= TASK DIRECTIONS =
Search the data for the string "smoothstep" and extract every line where it appears.

= SOURCE INFORMATION =
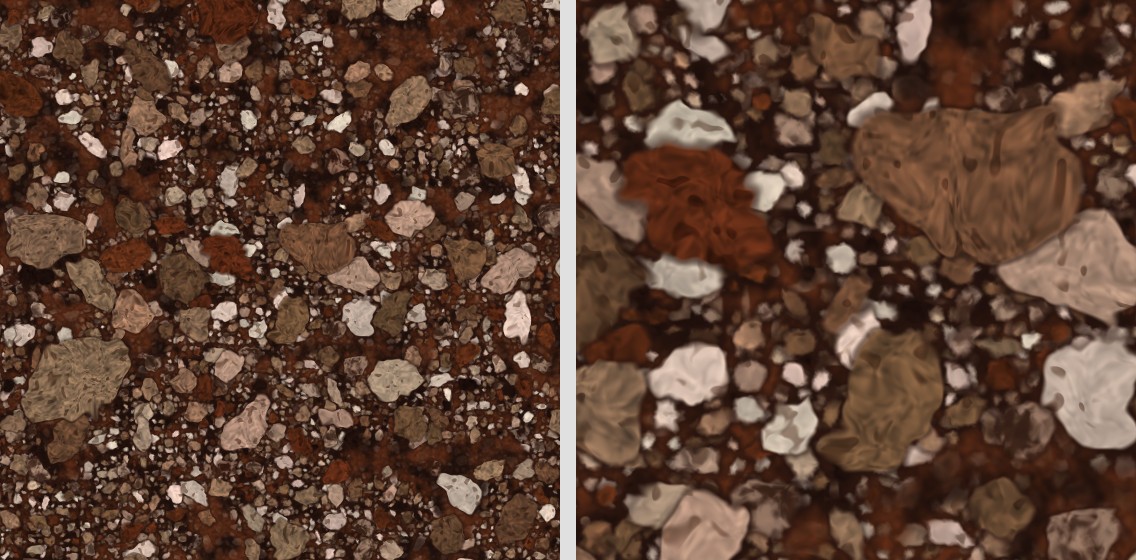
Left: the whole. Right: its middle third, enlarged.
Write a Shadertoy shader that draws this texture.

```glsl
// Thin section of a poorly sorted sandstone: angular mineral and rock grains
// in a dark rusty matrix. Jittered grids of random rounded polygons are painted
// from the finest to the coarsest, each grain with its own colour and fabric.

const float TAU = 6.2831853;
const vec3 SHADOW = vec3(0.11, 0.055, 0.04);
const vec3 RUST   = vec3(0.33, 0.155, 0.08);
const vec3 BROWN  = vec3(0.40, 0.28, 0.20);
const vec3 TAUPE  = vec3(0.52, 0.40, 0.32);
const vec3 BUFF   = vec3(0.64, 0.53, 0.47);
const vec3 QUARTZ = vec3(0.79, 0.71, 0.68);

float hash(vec2 p) {
    vec3 q = fract(p.xyx * vec3(0.1031, 0.1030, 0.0973));
    q += dot(q, q.yzx + 33.33);
    return fract((q.x + q.y) * q.z);
}

float noise(vec2 p) {
    vec2 i = floor(p), f = fract(p);
    f = f * f * (3.0 - 2.0 * f);
    float low = mix(hash(i), hash(i + vec2(1, 0)), f.x);
    float high = mix(hash(i + vec2(0, 1)), hash(i + vec2(1, 1)), f.x);
    return mix(low, high, f.y);
}

float fbm(vec2 p) {
    float sum = 0.0, gain = 0.533;
    for (int i = 0; i < 4; i++) {
        sum += gain * noise(p);
        p = mat2(1.6, 1.2, -1.2, 1.6) * p + 17.3;
        gain *= 0.5;
    }
    return sum;
}

mat2 rotation(float a) {
    return mat2(cos(a), -sin(a), sin(a), cos(a));
}

float smoothMax(float a, float b, float k) {
    float h = max(k - abs(a - b), 0.0) / k;
    return max(a, b) + 0.25 * h * h * k;
}

// Signed distance to a random convex polygon with softened corners
float polygon(vec2 p, float radius, float roundness, vec2 id) {
    float d = -radius;
    for (int i = 0; i < 7; i++) {
        vec2 key = id + float(i) * vec2(7.1, 3.7);
        float a = (float(i) + 0.7 * hash(key)) * TAU / 7.0;
        float reach = radius * mix(0.68, 1.05, hash(key + 51.0));
        d = smoothMax(d, dot(p, vec2(cos(a), sin(a))) - reach, roundness * radius);
    }
    return d;
}

// Base colour for a pick from 0 (opaque) to 1 (clear quartz)
vec3 mineral(float pick) {
    vec3 c = mix(SHADOW, RUST, step(0.07, pick));
    c = mix(c, BROWN, step(0.21, pick));
    c = mix(c, TAUPE, step(0.43, pick));
    c = mix(c, BUFF, step(0.64, pick));
    return mix(c, QUARTZ, step(0.81, pick));
}

// Speckle, foliation, mottling and pits inside one grain
vec3 grainFabric(vec3 base, vec2 p, float pick, float lithic) {
    float speckle = noise(p * 270.0) - 0.5;
    float foliation = noise(p * vec2(60.0, 190.0)) - 0.5;
    float mottle = fbm(p * 75.0) - 0.5;
    float rough = mix(1.0, 0.4, smoothstep(0.5, 0.9, pick));
    vec3 c = base * (1.0 + rough * (0.4 * speckle + 0.3 * foliation + 0.5 * mottle));
    float pits = smoothstep(0.70, 0.88, noise(p * 125.0 + 9.0));
    c = mix(c, c * vec3(0.58, 0.50, 0.45), pits * 0.75);
    vec3 aggregate = mix(SHADOW * 1.5, BUFF, smoothstep(-0.18, 0.24, mottle + 0.25 * speckle));
    return mix(c, aggregate, 0.65 * lithic);
}

// Paints one size class of grains over the ground colour
vec3 paintGrains(vec3 ground, vec2 uv, float cells, float density, float palest, float seed) {
    vec2 p = uv * cells + seed;
    p += 0.14 * (vec2(noise(p * 4.0), noise(p * 4.0 + 31.0)) - 0.5);
    p += 0.05 * (vec2(noise(p * 11.0), noise(p * 11.0 + 47.0)) - 0.5);
    float soft = max(0.0019, 0.8 / iResolution.y);
    for (int k = 0; k < 9; k++) {
        vec2 id = floor(p) + vec2(k % 3, k / 3) - 1.0;
        if (hash(id + 3.3) > density) continue;
        vec2 centre = id + 0.5 + 0.5 * (vec2(hash(id + 11.0), hash(id + 23.0)) - 0.5);
        vec2 local = rotation(TAU * hash(id + 37.0)) * (p - centre);
        float stretch = mix(1.0, 1.6, pow(hash(id + 41.0), 1.5));
        vec2 squeezed = local * vec2(1.0 / stretch, sqrt(stretch));
        float radius = mix(0.2, 0.47, hash(id + 59.0));
        float roundness = mix(0.05, 0.5, hash(id + 67.0));
        float d = polygon(squeezed, radius, roundness, id) / cells;
        if (d > 0.008) continue;
        float pick = palest * hash(id + 73.0);
        float lithic = step(0.82, hash(id + 83.0)) * step(pick, 0.8);
        vec3 base = mineral(pick) * mix(0.88, 1.12, hash(id + 97.0));
        base *= mix(vec3(1.03, 0.98, 0.95), vec3(0.98, 1.02, 0.96), hash(id + 101.0));
        vec3 body = grainFabric(base, local / cells + hash(id) * 5.0, pick, lithic);
        float rim = 1.0 - smoothstep(0.0, 0.0045, abs(d - 0.001));
        ground = mix(ground, SHADOW * 1.3, 0.5 * rim);
        ground = mix(ground, body, 1.0 - smoothstep(-soft, soft, d));
    }
    return ground;
}

void mainImage(out vec4 fragColor, in vec2 fragCoord) {
    vec2 uv = fragCoord / iResolution.y;

    // Iron-stained matrix with fine pale flecks
    vec3 matrix = mix(SHADOW, RUST, smoothstep(0.28, 0.70, fbm(uv * 32.0)));
    matrix *= 0.85 + 0.3 * noise(uv * 240.0);
    vec3 colour = mix(matrix, TAUPE, 0.7 * smoothstep(0.68, 0.88, noise(uv * 115.0 + 5.0)));

    // Silt and fine sand, partly hidden by stain
    colour = paintGrains(colour, uv, 78.0, 0.85, 1.0, 13.0);
    colour = paintGrains(colour, uv, 42.0, 0.78, 1.0, 119.0);
    colour = mix(colour, matrix, 0.85 * smoothstep(0.50, 0.66, fbm(uv * 11.0 + 3.0)));

    // Sand grains and large rock fragments
    colour = paintGrains(colour, uv, 21.0, 0.62, 1.0, 227.0);
    colour = paintGrains(colour, uv, 10.5, 0.50, 0.98, 341.0);
    colour = paintGrains(colour, uv, 4.3, 0.30, 0.66, 457.0);

    fragColor = vec4(clamp(colour, 0.0, 1.0), 1.0);
}
```
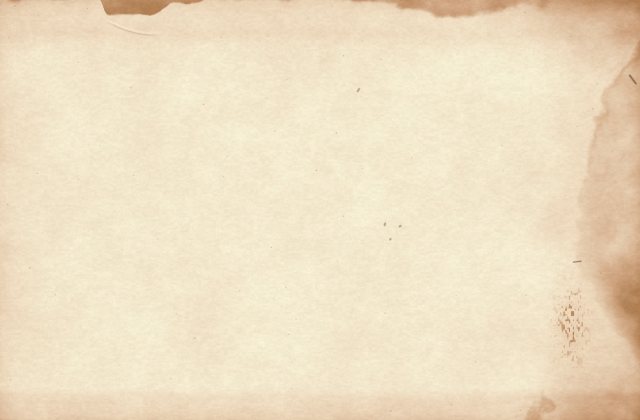
This texture is drawn by a WebGL 2 fragment shader. Its source:

```glsl
#version 300 es
precision highp float;
// Aged cream paper with browned margins, water stains, fibres and specks.
uniform vec2 u_resolution;
out vec4 fragColor;

float hash(vec2 p) {
  vec3 q = fract(p.xyx * vec3(0.1031, 0.1030, 0.0973));
  q += dot(q, q.yzx + 33.33);
  return fract((q.x + q.y) * q.z);
}

float noise(vec2 p) {
  vec2 i = floor(p), f = fract(p);
  f = f * f * (3.0 - 2.0 * f);
  return mix(mix(hash(i), hash(i + vec2(1, 0)), f.x),
             mix(hash(i + vec2(0, 1)), hash(i + vec2(1, 1)), f.x), f.y);
}

float fbm(vec2 p) {
  float sum = 0.0, amp = 0.5;
  for (int i = 0; i < 5; i++) {
    sum += amp * noise(p);
    p = mat2(1.6, 1.2, -1.2, 1.6) * p + 7.3;
    amp *= 0.5;
  }
  return sum;
}

float rise(float a, float b, float x) { return smoothstep(a, b, x); }
float fall(float a, float b, float x) { return 1.0 - smoothstep(a, b, x); }
float bump(float x, float centre, float width) {
  float d = (x - centre) / width;
  return exp(-d * d);
}

float segment(vec2 p, vec2 a, vec2 b) {
  vec2 d = b - a;
  return length(p - a - d * clamp(dot(p - a, d) / dot(d, d), 0.0, 1.0));
}

// Tone 0 is clean cream, tone 4 is the deepest brown.
vec3 paperColor(float tone) {
  vec3 c = mix(vec3(0.955, 0.917, 0.81), vec3(0.93, 0.85, 0.74), clamp(tone, -0.4, 1.0));
  c = mix(c, vec3(0.88, 0.77, 0.65), clamp(tone - 1.0, 0.0, 1.0));
  c = mix(c, vec3(0.82, 0.66, 0.52), clamp(tone - 2.0, 0.0, 1.0));
  return mix(c, vec3(0.74, 0.56, 0.40), clamp(tone - 3.0, 0.0, 1.6));
}

void main() {
  vec2 uv = gl_FragCoord.xy / u_resolution;
  vec2 p = uv * vec2(1.524, 1.0);
  float soft = 0.8 / u_resolution.y;
  float cloud = fbm(p * 6.0) - 0.48;
  float ragged = fbm(p * 22.0 + 40.0) - 0.48;
  float x = p.x, y = p.y, top = 1.0 - y;

  // Clouded sheet and browned margins
  float tone = 0.1 + 1.0 * cloud + 0.6 * ragged;
  tone += exp(-top / 0.04) * (1.1 + 1.2 * rise(0.75, 1.4, x));
  tone += 0.4 * bump(top + 0.03 * cloud, 0.08, 0.02) + 0.3 * fall(0.03, 0.22, top);
  tone += 0.9 * exp(-x / 0.04) + 0.2 * fall(0.0, 0.2, x);
  tone += 0.8 * fall(0.045, 0.08, y + 0.03 * cloud) + 0.9 * exp(-y / 0.025);
  tone += 0.85 * rise(1.2, 1.42, x + 0.1 * cloud);
  tone += 0.7 * rise(1.2, 1.5, x) * fall(0.03, 0.25, top);

  // Curved water stain down the right side
  float dy = y - 0.45;
  float shore = 1.381 + (dy > 0.0 ? 0.103 * pow(dy / 0.39, 2.5) : 0.11 * pow(dy / 0.28, 2.0));
  shore = min(shore, 1.56) + 0.06 * ragged + 0.04 * cloud;
  float inside = x - shore;
  float edgeSharp = mix(0.03, 0.008, rise(0.5, 0.72, y));
  float margin = rise(1.38, 1.5, x);
  tone += 1.0 * rise(-0.004, edgeSharp, inside);
  tone += 0.4 * bump(inside, 0.008, 0.009);
  tone += (1.4 + 3.0 * cloud) * bump(y, 0.28, 0.16) * rise(0.0, 0.06, inside);
  tone += margin * (0.3 + 2.0 * cloud + 1.2 * ragged);
  tone += 0.9 * exp((x - 1.524) / 0.025);

  // Lower right corner and its dark blot
  tone += 1.3 * fall(0.03, 0.19, y + 0.1 * cloud) * rise(1.22, 1.42, x);
  float blot = length((p - vec2(1.275, 0.005)) * vec2(1.0, 0.85)) + 0.1 * ragged;
  tone += 0.6 * fall(0.022, 0.046, blot) + 0.8 * bump(blot, 0.032, 0.009);

  // Two stains hanging from the top edge
  float leftDepth = 0.036 * rise(0.232, 0.256, x) * (1.0 - 0.65 * rise(0.355, 0.42, x)) * fall(0.44, 0.52, x);
  float rightDepth = 0.043 * rise(0.87, 1.08, x) * (1.0 - 0.55 * rise(1.13, 1.2, x)) * fall(1.22, 1.36, x);
  float leftStain = rise(-0.002, 0.004, leftDepth - 0.003 - top + 0.018 * ragged);
  float rightStain = rise(-0.006, 0.010, rightDepth - 0.002 - top + 0.035 * ragged);
  tone = mix(tone, 4.4 + 2.0 * ragged, 0.95 * leftStain);
  tone = mix(tone, 3.5 + 2.5 * ragged, 0.88 * rightStain);
  tone += 1.0 * bump(length(p - vec2(1.29, 0.988)), 0.0, 0.014);

  // Flaked patch at the lower right
  float patchMask = bump(x, 1.36, 0.035) * bump(y, 0.23, 0.09);
  float flakes = noise(p * vec2(230.0, 160.0)) * 0.65 + 0.35 * noise(p * 50.0);
  tone += patchMask * (0.5 + 3.2 * rise(0.55, 0.8, flakes));

  // Fibres and fine grain
  float grain = noise(p * vec2(110.0, 200.0)) + noise(p * vec2(250.0, 330.0) + 9.0) - 1.0;
  float fibre = noise(p * vec2(45.0, 120.0) + 3.0 * cloud) - 0.5;
  vec3 color = paperColor(tone + 0.22 * fibre) + 0.027 * grain * vec3(0.9, 1.0, 1.1);

  // Pale crease with a shadow under it
  float creaseY = 0.918 + 0.035 * pow(max(0.37 - x, 0.0) / 0.12, 2.0);
  float creaseSpan = rise(0.24, 0.28, x) * fall(0.35, 0.39, x);
  color += creaseSpan * (0.04 * bump(y, creaseY + 0.003, 0.003) - 0.08 * bump(y, creaseY - 0.002, 0.002));

  // Scattered specks
  vec2 cell = floor(p * 18.0);
  vec2 spot = (cell + 0.2 + 0.6 * vec2(hash(cell + 3.0), hash(cell + 17.0))) / 18.0;
  float speckSize = 0.0006 + 0.0010 * hash(cell + 29.0);
  float speck = 0.25 * step(0.86, hash(cell)) * fall(speckSize - soft, speckSize + soft, length(p - spot));

  // Main flecks and scratches
  float fleck = min(segment(p, vec2(0.916, 0.464), vec2(0.917, 0.468)),
                    segment(p, vec2(0.952, 0.461), vec2(0.954, 0.462)));
  fleck = min(fleck, segment(p, vec2(0.929, 0.430), vec2(0.930, 0.431)));
  fleck = min(fleck, segment(p, vec2(0.852, 0.783), vec2(0.855, 0.788)));
  speck = max(speck, 0.42 * fall(0.0, 0.0008 + 2.0 * soft, fleck));
  float scratch = min(segment(p, vec2(1.500, 0.820), vec2(1.514, 0.801)),
                      segment(p, vec2(1.366, 0.376), vec2(1.383, 0.378)));
  speck = max(speck, 0.65 * fall(0.0, 0.0008 + 2.0 * soft, scratch + 0.004 * abs(ragged)));
  color = mix(color, vec3(0.38, 0.25, 0.17), speck);

  fragColor = vec4(clamp(color, 0.0, 1.0), 1.0);
}
```
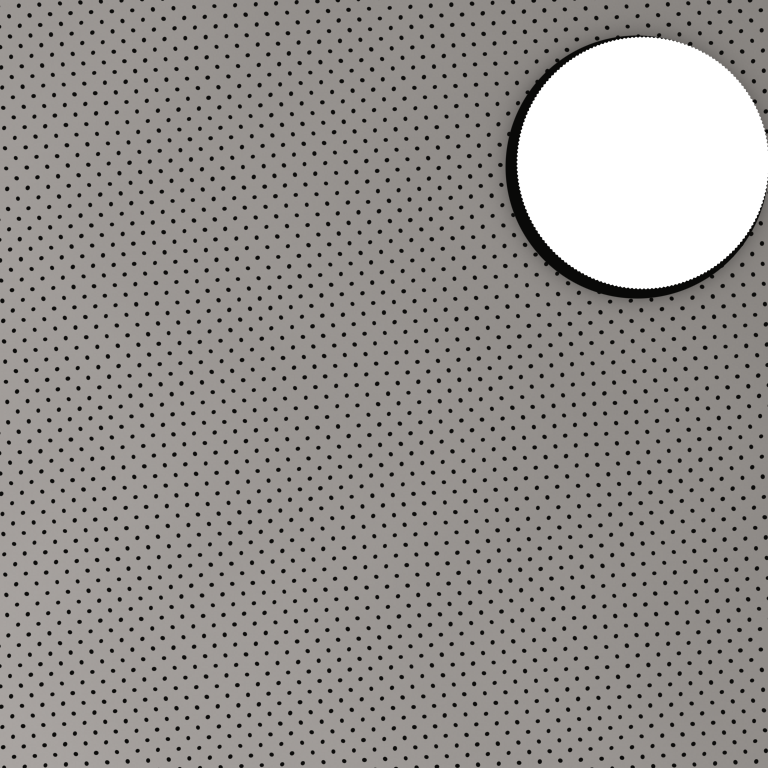
A three.js fragment shader for this texture:

```glsl
// Grey perforated ceiling panel with staggered pinholes and a round white lamp.
varying vec2 vUv;

const vec2 PITCH = vec2(0.0268, 0.0264);    // hole spacing along each axis
const vec2 ANCHOR = vec2(0.4592, 0.6042);   // centre of one hole
const float TILT = 0.0487;                  // grid rotation in radians
const float HOLE_RADIUS = 0.0027;
const float HOLE_JITTER = 0.0005;
const float SOFT = 0.001;                   // half width of smoothed edges

const vec2 LAMP_CENTRE = vec2(0.8372, 0.7878);
const float LAMP_RADIUS = 0.1640;
const vec2 BODY_CENTRE = vec2(0.8295, 0.7825);
const float BODY_RADIUS = 0.1712;
const float TEETH = 200.0;
const float TOOTH_DEPTH = 0.0006;

const vec3 PANEL_LIGHT = vec3(0.66, 0.642, 0.63);
const vec3 PANEL_DARK = vec3(0.53, 0.515, 0.50);
const vec3 HOLE_COLOUR = vec3(0.045, 0.043, 0.038);
const vec3 BODY_COLOUR = vec3(0.035, 0.035, 0.03);
const vec3 LAMP_COLOUR = vec3(1.0);

float hash(vec2 p) {
  return fract(sin(dot(p, vec2(127.1, 311.7))) * 4375.85);
}

float fill(float d) {
  return 1.0 - smoothstep(-SOFT, SOFT, d);
}

// Signed distance to the nearest hole of one square sub-grid.
float holeGrid(vec2 cell, float seed) {
  vec2 id = floor(cell + 0.5);
  vec2 key = id + seed;
  vec2 jitter = vec2(hash(key), hash(key + 19.3)) - 0.5;
  vec2 p = (cell - id) * PITCH - jitter * HOLE_JITTER;
  float angle = atan(p.y, p.x + 0.000001);
  float wobble = 0.06 * sin(2.0 * angle + 6.28 * hash(key + 7.7));
  float size = 0.94 + 0.12 * hash(key + 41.9);
  return length(p) - HOLE_RADIUS * (size + wobble);
}

void main() {
  // Panel: broad light falloff with faint mottling
  float falloff = dot(vUv, vec2(0.65, 0.35));
  vec3 colour = mix(PANEL_LIGHT, PANEL_DARK, falloff);
  colour += 0.004 * sin(vUv.x * 17.0 + 2.0 * sin(vUv.y * 11.0));
  colour += 0.006 * (hash(floor(vUv * 512.0)) - 0.5);

  // Soft shadow around the lamp body
  float body = length(vUv - BODY_CENTRE) - BODY_RADIUS;
  colour *= 1.0 - 0.22 * exp(-max(body, 0.0) / 0.012);

  // Holes: two square grids offset by half a cell
  float c = cos(TILT);
  float s = sin(TILT);
  vec2 p = vUv - ANCHOR;
  vec2 cell = vec2(c * p.x + s * p.y, c * p.y - s * p.x) / PITCH;
  float hole = min(holeGrid(cell, 0.0), holeGrid(cell - 0.5, 63.0));
  colour = mix(colour, HOLE_COLOUR, fill(hole));

  // Lamp: dark body, then the bright diffuser with a fine toothed edge
  colour = mix(colour, BODY_COLOUR, fill(body));
  vec2 q = vUv - LAMP_CENTRE;
  float teeth = TOOTH_DEPTH * sin(TEETH * atan(q.y, q.x));
  colour = mix(colour, LAMP_COLOUR, fill(length(q) - LAMP_RADIUS + teeth));

  gl_FragColor = vec4(colour, 1.0);
}
```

= EXERCISE RESULT =
    float rough = mix(1.0, 0.4, smoothstep(0.5, 0.9, pick));
    float pits = smoothstep(0.70, 0.88, noise(p * 125.0 + 9.0));
    vec3 aggregate = mix(SHADOW * 1.5, BUFF, smoothstep(-0.18, 0.24, mottle + 0.25 * speckle));
        float rim = 1.0 - smoothstep(0.0, 0.0045, abs(d - 0.001));
        ground = mix(ground, body, 1.0 - smoothstep(-soft, soft, d));
    vec3 matrix = mix(SHADOW, RUST, smoothstep(0.28, 0.70, fbm(uv * 32.0)));
    vec3 colour = mix(matrix, TAUPE, 0.7 * smoothstep(0.68, 0.88, noise(uv * 115.0 + 5.0)));
    colour = mix(colour, matrix, 0.85 * smoothstep(0.50, 0.66, fbm(uv * 11.0 + 3.0)));
float rise(float a, float b, float x) { return smoothstep(a, b, x); }
float fall(float a, float b, float x) { return 1.0 - smoothstep(a, b, x); }
  return 1.0 - smoothstep(-SOFT, SOFT, d);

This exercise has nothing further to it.